Club met in Nashville
this week to dole out the Country Music Association Awards. Accordingly,
all of the awards, save for “Female Vocalist of the Year,” went to
OK, I’m exaggerating a little.
But not that much. Four awards went
to three women,
one of whom was part of a male-female duo. Carrie Underwood was named Female Vocalist of the
Year, and her single, “Before He Cheats,” won Single of the Year.
The New Horizon award
went to 17-year-old Taylor Swift, who tearfully exclaimed, "This
is definitely the highlight of my senior year [in high school]."
And a Kristen Hall-less Sugarland took home Vocal
Duo of the Year.
Of course, if Kristen Hall
had not left the band in 2006, Sugarland would not have been eligible
for Vocal Duo of the Year. And there’s no Vocal Trio of the Year award.
But, still, if only a few women could win, it would have been a treat
for me if one of them had been a lesbian.
I listen to a fair amount of
country music. (Between the showtunes and the country music, my girlfriend
exercised a great deal of forbearance when we began dating.) I listen
to plenty of male country artists — even ones whose politics
I find abhorrent.
But my favorites are the women — Dolly, Reba, the Dixie Chicks. (And I could gaze at Terri Clark
— in addition to listening to her — for hours.)
However, it seems I’m not the
only person dismayed by the lack of women nominated. In a recent poll, 74 percent of respondents thought a woman should have been nominated
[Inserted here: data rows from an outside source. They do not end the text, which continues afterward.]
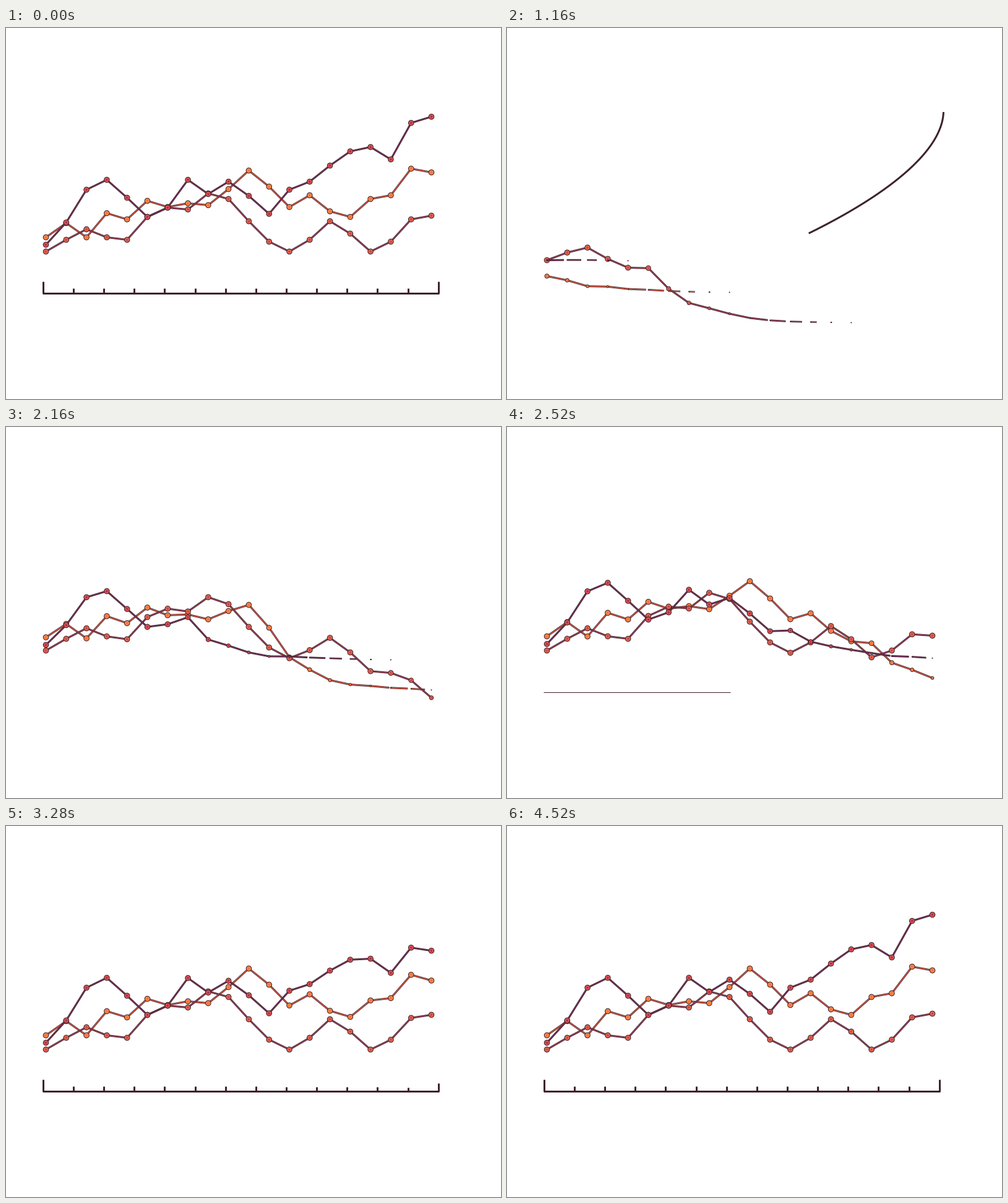
Recreate the animation shown at these times as a matplotlib script. Size 800 by 600 pixels, loop 5520 ms.

```python
import numpy as np
import matplotlib.pyplot as plt
from matplotlib.animation import FuncAnimation
from matplotlib.collections import LineCollection

W, H, DPI = 800, 600, 100
PX = 72 / DPI
STEP, FRAMES, LAST = 40, 138, 4520
DARK = '#3d222b'
N = 20
X = 64 + 623 / (N - 1) * np.arange(N)

# final heights, resting height, start time (ms), colours of link, dot and core
SERIES = [
    ([338, 315, 338, 299, 309, 279, 289, 283, 286, 260,
      230, 256, 289, 270, 296, 305, 276, 270, 227, 233],
     427, 424, '#dc5840', '#fb8442', '#f2714a'),
    ([361, 342, 325, 338, 342, 305, 290, 293, 267, 276,
      312, 345, 361, 342, 312, 332, 361, 345, 309, 303],
     476, -56, '#9a4058', '#e4624c', '#bd484f'),
    ([350, 314, 261, 245, 274, 305, 290, 245, 268, 248,
      271, 300, 261, 248, 222, 199, 192, 212, 153, 143],
     376, 780, '#763058', '#de504e', '#9c3350'),
]


def bezier(p0, p1, p2, p3, s):
    r = 1 - s
    return r**3 * p0 + 3 * r * r * s * p1 + 3 * r * s * s * p2 + s**3 * p3


S = np.linspace(0, 1, 400)


def make_ease(x1, y1, x2, y2):
    xs, ys = bezier(0, x1, x2, 1, S), bezier(0, y1, y2, 1, S)
    return lambda u: np.interp(u, xs, ys)


surge = make_ease(.7, .015, .035, .92)
ease = make_ease(.25, .1, .25, 1)


def smooth(u):
    u = np.clip(u, 0, 1)
    return u * u * (3 - 2 * u)


fig = plt.figure(figsize=(W / DPI, H / DPI), dpi=DPI, facecolor='white')
ax = fig.add_axes([0, 0, 1, 1])
ax.set_xlim(-.5, W - .5)
ax.set_ylim(H - .5, -.5)
ax.axis('off')


class Chart:
    """A chain of dots whose links grow from left to right."""

    def __init__(self, ys, rest, start, link, dot, core, z):
        self.ys, self.rest, self.start = np.array(ys), rest, start
        self.edge = LineCollection([], colors=DARK, zorder=z)
        self.link = LineCollection([], colors=link, zorder=z + .1)
        for c in (self.edge, self.link):
            ax.add_collection(c)
        self.discs = [ax.scatter([], [], color=c, linewidths=0, zorder=z + .2 + i / 10)
                      for i, c in enumerate((DARK, dot, core))]

    def update(self, t):
        age = t - self.start - 80 * np.arange(N)
        y = self.rest + (self.ys - self.rest) * surge(age / 2000)
        pts = np.column_stack([X, y])
        grow = ease((age[:-1] - 56) / 600)
        ends = pts[:-1] + (pts[1:] - pts[:-1]) * grow[:, None]
        on = grow > 0
        segs = np.stack([pts[:-1], ends], axis=1)[on]
        thick = 1.8 + 1.2 * np.clip(age[:-1][on] / 380, 0, 1)
        self.edge.set_segments(segs)
        self.edge.set_linewidths(thick * PX)
        self.link.set_segments(segs)
        self.link.set_linewidths(thick * .5 * PX)

        live = age > 0
        r = np.maximum(4.8 * smooth((age[live] - 60) / 920), 1)
        for disc, rad in zip(self.discs, (r, np.maximum(r - 1, 0), r * .34 * (r > 2.5))):
            disc.set_offsets(pts[live])
            disc.set_sizes((2 * rad * PX) ** 2)


class Axis:
    def __init__(self):
        self.base, = ax.plot([], [], color=DARK, solid_capstyle='butt', zorder=1)
        self.ticks = LineCollection([], colors=DARK, linewidths=3 * PX, zorder=1)
        ax.add_collection(self.ticks)
        self.xs = np.linspace(59.3, 698.3, 14)
        self.size = np.array([18.5] + [7.5] * 12 + [18.5])

    def update(self, t):
        y = 428.3
        width = 641.5 * surge((t - 2280) / 600)
        self.base.set_data([58, 58 + width], [y, y])
        self.base.set_linewidth((1 + 2 * smooth((t - 2500) / 600)) * PX)
        self.base.set_visible(t > 2280)
        h = self.size * surge((t - 2490 - 40 * np.arange(14)) / 600)
        self.ticks.set_segments([[(x, y), (x, y - d)]
                                 for x, d in zip(self.xs, h) if d > .2])


class Swoosh:
    """An arc that is drawn from its start, then wiped the same way."""

    def __init__(self):
        self.x = bezier(59, 346, 705, 705, S)
        self.y = bezier(476, 416, 262, 133, S)
        d = np.hypot(np.diff(self.x), np.diff(self.y))
        self.pos = np.append(0, np.cumsum(d)) / d.sum()
        self.line, = ax.plot([], [], color=DARK, lw=3 * PX,
                             solid_capstyle='butt', zorder=1)

    def update(self, t):
        head, tail = surge(t / 1200), surge((t - 776) / 900)
        p = np.linspace(tail, head, 160)
        self.line.set_data(np.interp(p, self.pos, self.x),
                           np.interp(p, self.pos, self.y))
        self.line.set_visible(head - tail > .002)


parts = [Swoosh(), Axis()]
parts += [Chart(*s, z=2 + i) for i, s in enumerate(SERIES)]


def draw(n):
    t = n * STEP
    if n == 0 or t >= LAST:
        t = 10000
    for part in parts:
        part.update(t)
    return []


anim = FuncAnimation(fig, draw, frames=FRAMES, interval=STEP,
                     init_func=lambda: draw(0), repeat=True, repeat_delay=0)
plt.show()
```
for the top Entertainer of the Year award. Amazingly, the Dixie
Chicks were the last female band or performer to be nominated for Entertainer
of the Year. And that was back in 2001.
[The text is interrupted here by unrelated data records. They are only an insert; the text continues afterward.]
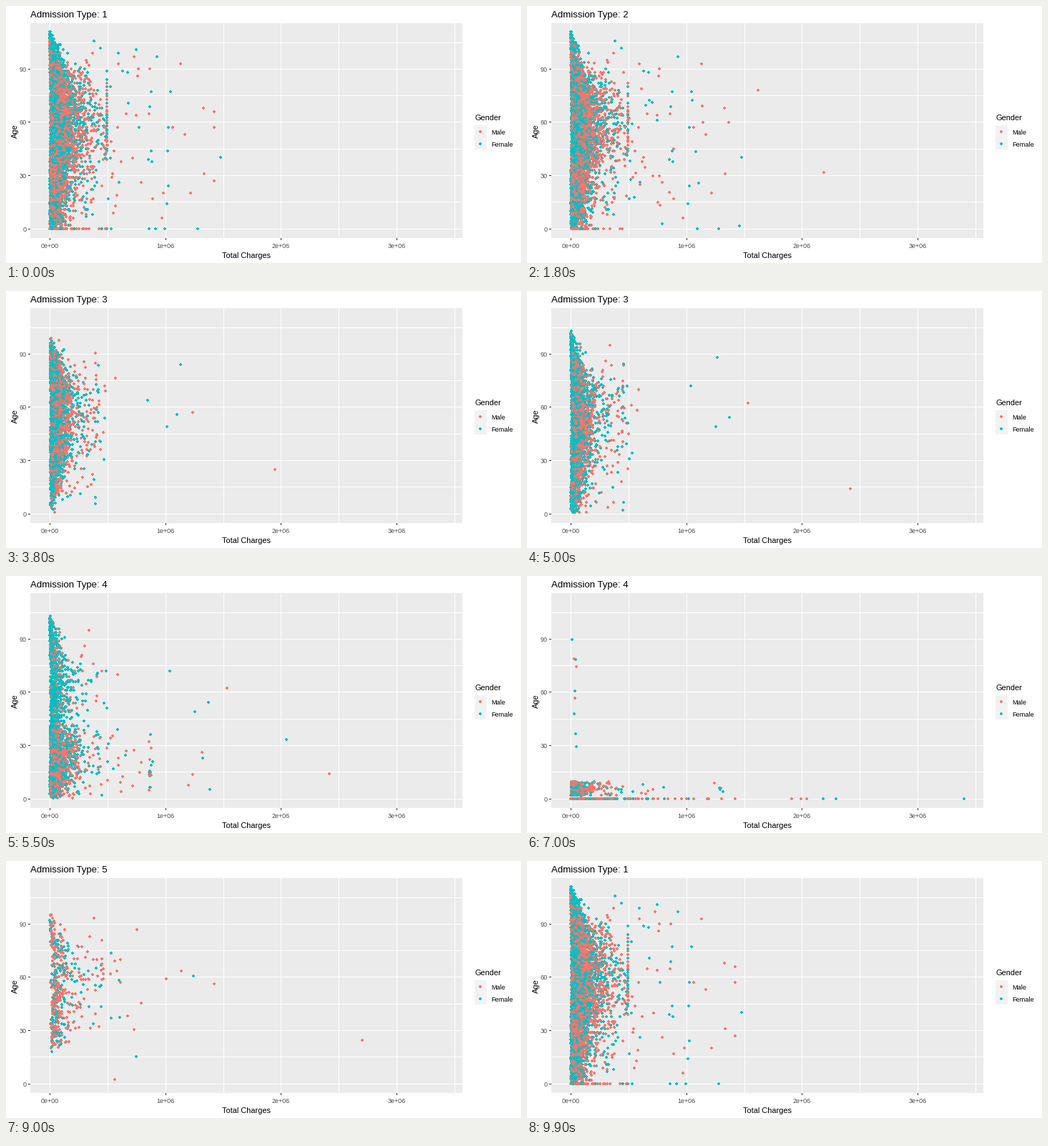
Recreate the animation shown at these times as a matplotlib script. Size 720 by 360 pixels, loop 10000 ms.

```python
import numpy as np
import matplotlib.pyplot as plt
from matplotlib.animation import FuncAnimation
from matplotlib.patches import Rectangle

W, H = 720, 360
X0, Y0 = 61, 312                       # pixel origin of the data
MILLION, YEAR = 161.7, 2.484           # pixels per unit of each axis
RED, TEAL = "#F8766D", "#00BFC4"
HOLD_END = [10, 30, 49, 69, 89]        # last still frame of each state
STEPS = 10
LEFT = X0 + 1

# The few points that stand far out, per state, male then female.
FAR = [
    [[(276, 143), (277, 235), (250, 180), (233, 170), (218, 297)],
     [(300, 212), (268, 312), (230, 120), (203, 120)]],
    [[(500, 235), (388, 126), (336, 156)], [(355, 310), (280, 312)]],
    [[(452, 277), (309, 157)], [(283, 177), (264, 190), (229, 133)]],
    [[(391, Y0), (383, Y0), (370, Y0)], [(611, Y0), (432, Y0), (414, Y0)]],
    [[(545, 254), (316, 182), (242, 162), (160, 305)],
     [(168, 152), (195, 270)]],
]

plt.rcParams["font.family"] = "Liberation Sans"
rng = np.random.default_rng(12)


def add_tail(x, share, start, scale):
    far = rng.random(len(x)) < share
    x[far] = start + rng.exponential(scale, far.sum())
    return np.minimum(x, 230)


def cloud(n, ages, shape, med, tail, babies=0.0):
    """Skewed charges against age, widest in the early sixties."""
    lo, hi = ages
    age = np.round(lo + (hi - lo) * rng.beta(*shape, n))
    age[rng.random(n) < babies] = 0
    wide = med * (0.55 + 0.8 * np.exp(-((age - 62) / 25) ** 2))
    wide *= np.clip((hi + 3 - age) / 30, 0, 1)
    x = np.minimum(wide * rng.lognormal(0, 0.9, n), 80)
    x = np.where(age < hi - 12, add_tail(x, *tail), x)
    return np.column_stack([X0 + x, Y0 - YEAR * age])


def newborns(n, strays):
    x = add_tail(5 * rng.lognormal(0, 1.25, n), 0.02, 25, 110)
    age = np.zeros(n)
    x[-strays:] = rng.uniform(1, 8, strays)
    age[-strays:] = rng.uniform(18, 90, strays)
    return np.column_stack([X0 + x, Y0 - YEAR * age])


def put(pts, far, at):
    """Place far points so that they end at, or start from, a row."""
    at = len(pts) - len(far) if at < 0 else at
    pts[at:at + len(far)] = far
    return pts


def build(g):
    """The five states of one gender; equal rows belong together."""
    n1, n2 = (4300, 4500)[g], (1650, 2000)[g]
    n4, n5 = (1350, 900)[g], (330, 190)[g]
    med, top = (9.5, 7.5)[g], (107, 112)[g]
    pts = [
        cloud(n1, (0, top), (1.5, 1.6), med, (0.014, 45, 45), 0.06),
        cloud(n2, (0, 100), (1.5, 1.4), med, (0.012, 70, 60), 0.04),
        cloud(n2, (0, 104), (1.7, 1.6), med - 1, (0.012, 40, 40)),
        newborns(n4, (3, 6)[g]),
        cloud(n5, (20, 99), (1.1, 1.4), 11, (0.07, 50, 40)),
    ]
    rows = [-1, 0, -1, n5, 0]
    return [put(p, far[g], at) for p, far, at in zip(pts, FAR, rows)]


states = [build(0), build(1)]
depth = [rng.random(len(s[0])) for s in states]
inks = np.array([[0xF8, 0x76, 0x6D], [0x00, 0xBF, 0xC4]]) / 255

fig = plt.figure(figsize=(W / 72, H / 72), dpi=72, facecolor="white")
ax = fig.add_axes([0, 0, 1, 1])
ax.set_xlim(0, W)
ax.set_ylim(H, 0)
ax.axis("off")

# A four pixel dot with its corners cut off.
DOT = [(-2, -1), (-1, -1), (-1, -2), (1, -2), (1, -1), (2, -1),
       (2, 1), (1, 1), (1, 2), (-1, 2), (-1, 1), (-2, 1), (-2, -1)]


def scatter(x, y, **kw):
    return ax.scatter(x, y, s=16, marker=DOT, lw=0, zorder=3, **kw)


def box(x, y, w, h, color):
    ax.add_patch(Rectangle((x, y), w, h, fc=color, lw=0, zorder=1,
                           antialiased=False))


def label(x, y, text, size, color="black", **kw):
    return ax.text(x, y, text, fontsize=size, color=color, va="baseline", **kw)


box(34, 24, 604, 301, "#EBEBEB")
for i in range(8):
    x, y = round(X0 + MILLION / 2 * i), int(Y0 - 15 * YEAR * i)
    box(x, 24, 1, 301, "white")
    box(34, y, 604, 1, "white")
    if i % 2 == 0:
        box(x, 325, 1, 3, "#333333") if i < 7 else None
        box(31, y, 3, 1, "#333333")
        label(x, 339, f"{i // 2}e+0{6 if i else 0}", 9, "#4D4D4D", ha="center")
        label(29, y + 4, str(15 * i), 9, "#4D4D4D", ha="right")

label(336, 353, "Total Charges", 11, ha="center")
label(16, 175, "Age", 11, ha="center", rotation=90, rotation_mode="anchor")
title = label(34, 16, "", 13.2)

label(655, 160, "Gender", 11)
for y, name, color in [(167, "Male", RED), (184, "Female", TEAL)]:
    box(655, y, 17, 17, "#F2F2F2")
    scatter([663], [y + 9], c=color)
    label(678, y + 13, name, 9.1)

dots = scatter([], [])


def pose(frame):
    """Current state, next state and step between them."""
    for i, end in enumerate(HOLD_END):
        if frame <= end:
            return i, i, 0
        if frame < end + STEPS:
            return i, (i + 1) % 5, frame - end
    return 0, 0, 0


def draw(frame):
    a, b, step = pose(frame)
    parts = []
    for s in states:
        pts = s[a].copy()
        n = min(len(pts), len(s[b]))
        pts[:n] += step / STEPS * (s[b][:n] - pts[:n])
        parts.append(pts)
    counts = [len(p) for p in parts]
    order = np.argsort(np.concatenate([d[:n] for d, n in zip(depth, counts)]))
    dots.set_offsets(np.round(np.vstack(parts))[order])
    dots.set_facecolor(np.repeat(inks, counts, axis=0)[order])
    title.set_text(f"Admission Type: {(b if step >= 5 else a) + 1}")
    return dots, title


anim = FuncAnimation(fig, draw, frames=100, interval=100, repeat=True,
                     repeat_delay=0, cache_frame_data=False)
plt.show()
```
The main explanation given
for the lack of women nominees is that a lot of weight is given to ticket
sales, and male performers tour more than women do. (It seems that Entertainer
of the Year, Kenny Chesney, tours almost constantly.) But that’s
not entirely convincing because Faith Hill
had an incredibly successful tour with husband Tim McGraw, yet
received no nomination.
There’s another theory out there.
"The country music audience used
to be split 51 to 49 female to male, and now it’s skewing about 57 percent
female. There’s a theory that women really like to see male artists."
Although I’m loath to admit it that
women are the problem, this may have some credence. I’ve been noticing
lately how different the most popular male country artists (e.g., Keith
Urban, Rascal Flatts, Vince Gill, Kenny Chesney) are from the male country
artists of my youth (Willie, Waylon and the rest of the Outlaws). The
new breed seem like grown up boy-band members: all high voices and pretty
faces. I’ve been listening to Reba’s Duets album lately and have
noticed that there’s nary a deep voice among the men with whom she sings.
(She does, however, sing a duet with Carole King! And that makes
me very happy.) The bottom line is that I’d be a little surprised if
it were the men who were making some of these artists stars.
Any other country music fans out there?